by Diane Raptosh

I'd been enjoying a duet
between the tufts

and driftless juttings
of the outer world

and a show
of images within,

waiting behind a line
of cars at the On the Fly Gas Station,

when finally it was my turn
to drift from my Corolla

and press
the levered nozzle

in its sugar hole.
I had found

beside my right
front tire, going

slightly bald, a 1978 dime,
one red plastic fork tine,

and a thinning globule
of car oil.

I had gone back,

to my final year
in high school

when my father was alive
and the future

floated like a set
of scare quotes.

The washing wand
worked its several rows—

sponged the windshield,
sluiced the rearview—

and I crooned some Gordon Lightfoot
in my father's honor.

When it was time
to pay, I stepped inside

the station, humming
a bar from Carefree Highway.

The TV-Adam's apple
troughed and peaked,

repeating state truths.
"True words end;

lies extend," suggested
that East African proverb

I had stored in a distant chink
in Mind's glove compartment.

I cranked up
the radio: Beyoncé's

placed on vocal rest
to mark her birthday.

Warplanes drop
chlorine bombs on Aleppo.

Today the Tao
has muscled up 35 points.

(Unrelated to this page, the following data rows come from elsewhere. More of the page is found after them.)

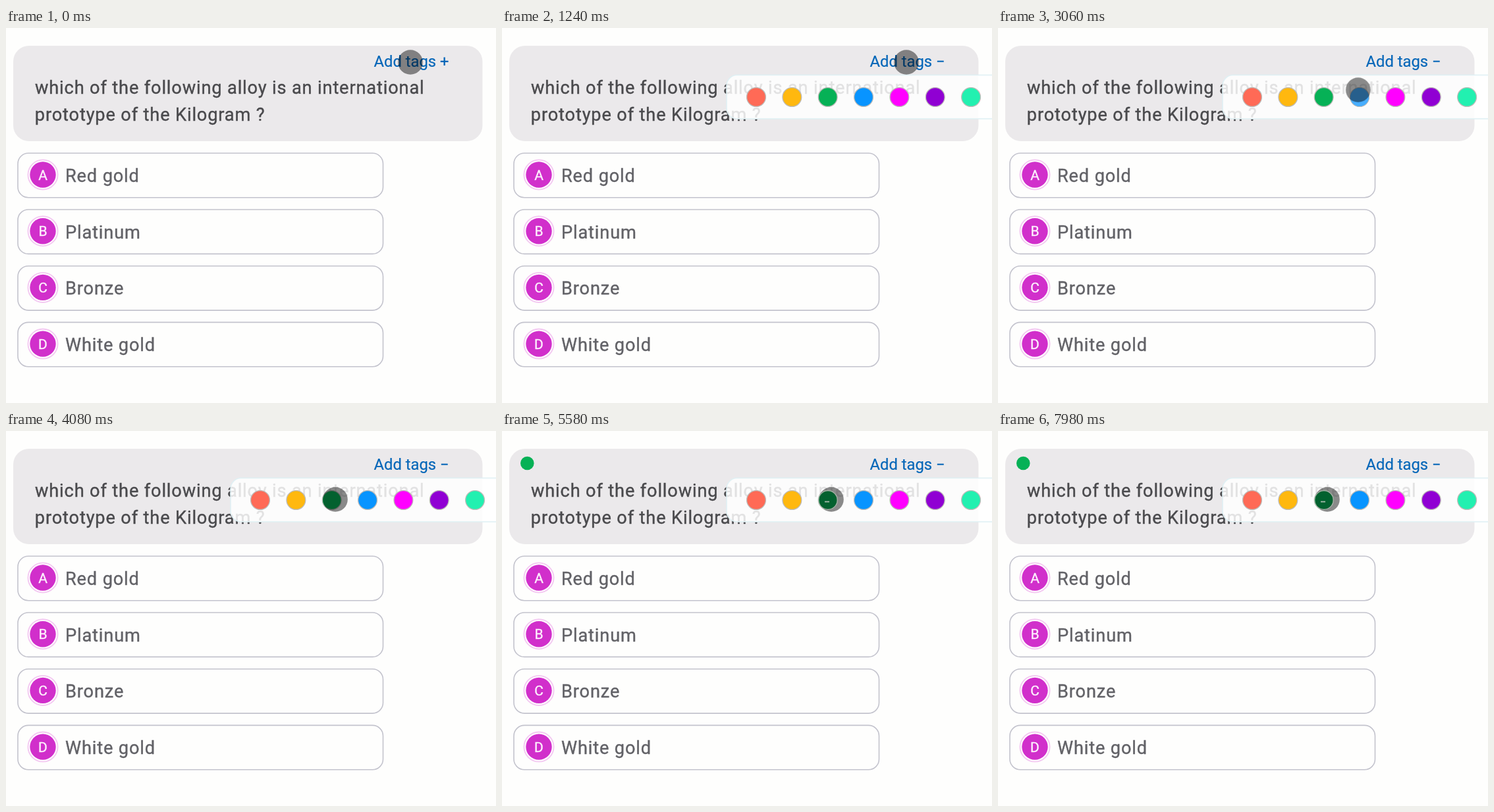
Animation, 744 px wide and 570 px high, one loop 8000 ms. Source, as an HTML page:

```html
<!DOCTYPE html>
<html lang="en">
<head>
<meta charset="utf-8">
<title>Quiz question with colour tags</title>
<style>
  html, body { margin: 0; width: 100%; height: 100%; overflow: hidden; background: #fefefd; }
  svg { display: block; width: 744px; height: 570px; font-family: Roboto, sans-serif; }
  .question, .answer { font-size: 27.2px; letter-spacing: .85px; stroke-width: .4; }
  .question { fill: #4a4a4d; stroke: #4a4a4d; }
  .answer { fill: #626267; stroke: #626267; }
  .box { fill: none; stroke: #c3c3cd; stroke-width: 1.6; }
  .letter { font-size: 21px; fill: #fdf0fd; stroke: #fdf0fd; stroke-width: .4; text-anchor: middle; }
  .link { font-size: 23.8px; fill: #0566b8; stroke: #0566b8; stroke-width: .2; }
  .swatch { stroke: #bdbbb8; stroke-width: 1.3; }

  .anim { animation: 8s linear infinite; }
  .plus { animation-name: plus; }
  .minus { animation-name: minus; }
  .flash { animation-name: flash; }
  .panel { animation-name: panel; }
  .hover { animation-name: hover; }
  .tagged { animation-name: tagged; }
  .pointer { animation-name: move; }
  .disc { animation-name: press; }

  @keyframes plus { 0%, 9.6% { opacity: 1 } 9.61%, 100% { opacity: 0 } }
  @keyframes minus { 0%, 9.6% { opacity: 0 } 9.61%, 100% { opacity: 1 } }
  @keyframes flash { 0%, 8.5% { opacity: 0 } 9.5%, 10.5% { opacity: 1 } 12.5%, 100% { opacity: 0 } }
  @keyframes panel {
    0%, 10.4% { opacity: 0; animation-timing-function: ease-out }
    13.5%, 100% { opacity: 1 }
  }
  @keyframes hover { 0%, 36.5% { opacity: 0 } 38%, 39% { opacity: 1 } 40.5%, 100% { opacity: 0 } }
  @keyframes tagged { 0%, 58.75% { opacity: 0 } 58.76%, 100% { opacity: 1 } }
  @keyframes move {
    0%, 33% { transform: translate(614px, 52px); animation-timing-function: ease-in }
    38.25% { transform: translate(547px, 94px); animation-timing-function: ease-out }
    43.5%, 100% { transform: translate(500px, 104px) }
  }
  @keyframes press {
    0%, 8.5% { fill-opacity: .45 } 9.5%, 10.5% { fill-opacity: .54 }
    12%, 57.5% { fill-opacity: .45 } 58.5%, 59.5% { fill-opacity: .54 }
    61%, 100% { fill-opacity: .45 }
  }
</style>
</head>
<body>
<svg viewBox="0 0 744 570">
  <rect x="11" y="27" width="712.5" height="145" rx="24" fill="#ebe9eb"/>
  <g class="question">
    <text x="44" y="100">which of the following alloy is an international</text>
    <text x="43.8" y="141">prototype of the Kilogram ?</text>
  </g>

  <g id="answers"></g>

  <g class="link">
    <text class="anim plus" x="558.5" y="59.3">Add tags +</text>
    <text class="anim minus" x="558.5" y="59.3">Add tags −</text>
  </g>
  <rect class="anim flash" x="549.5" y="35.5" width="134.5" height="30.5" fill="#33b5e5" fill-opacity=".4"/>

  <g class="anim panel">
    <rect x="341" y="71.5" width="440" height="66.5" rx="16" fill="#fff" fill-opacity=".84" stroke="#def0f4" stroke-width="1.5"/>
    <g id="swatches"></g>
    <circle class="anim hover" cx="549" cy="105" r="14" fill="#48aeff"/>
  </g>

  <circle class="anim tagged" cx="38.3" cy="49" r="10.3" fill="#06b156"/>

  <g class="anim pointer">
    <circle class="anim disc" r="18.8"/>
  </g>
  <g class="anim tagged" fill="none" stroke="#a9bcac">
    <circle cx="495" cy="105" r="14.3" stroke-width="1.2"/>
    <path d="M490 107.5h7" stroke-width="1.8"/>
  </g>
</svg>
<script>
  const fill = (id, items, draw) =>
    document.getElementById(id).innerHTML = items.map(draw).join('');

  fill('answers', ['Red gold', 'Platinum', 'Bronze', 'White gold'], (label, i) => {
    const y = 223.7 + 85.7 * i;
    return `<rect class="box" x="18" y="${y - 33.4}" width="554.5" height="67.4" rx="16"/>
      <circle cx="56" cy="${y - .7}" r="22.6" fill="#fffaff" stroke="#f3c9f1" stroke-width="1.8"/>
      <circle cx="56" cy="${y - .7}" r="19.7" fill="#d12fcb"/>
      <text class="letter" x="56" y="${y + 7}">${'ABCD'[i]}</text>
      <text class="answer" x="90" y="${y + 10.3}">${label}</text>`;
  });

  const colors = ['#ff6a56', '#ffb80f', '#06b156', '#0894ff', '#ff00ff', '#9000d3', '#22f0b0'];
  fill('swatches', colors, (color, i) =>
    `<circle class="swatch" cx="${386 + 54.35 * i}" cy="105" r="14.4" fill="${color}"/>`);
</script>
</body>
</html>
```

Diane Raptosh's fourth book of poetry American Amnesiac (Etruscan Press) was longlisted for the 2013 National Book Award and was a finalist for the Housatonic Book Award. The recipient of three fellowships in literature from the Idaho Commission on the Arts, she served as the Boise Poet Laureate (2013) as well as the Idaho Writer-in-Residence (2013-2016). She teaches writing and directs the program in Criminal Justice Studies at The College of Idaho.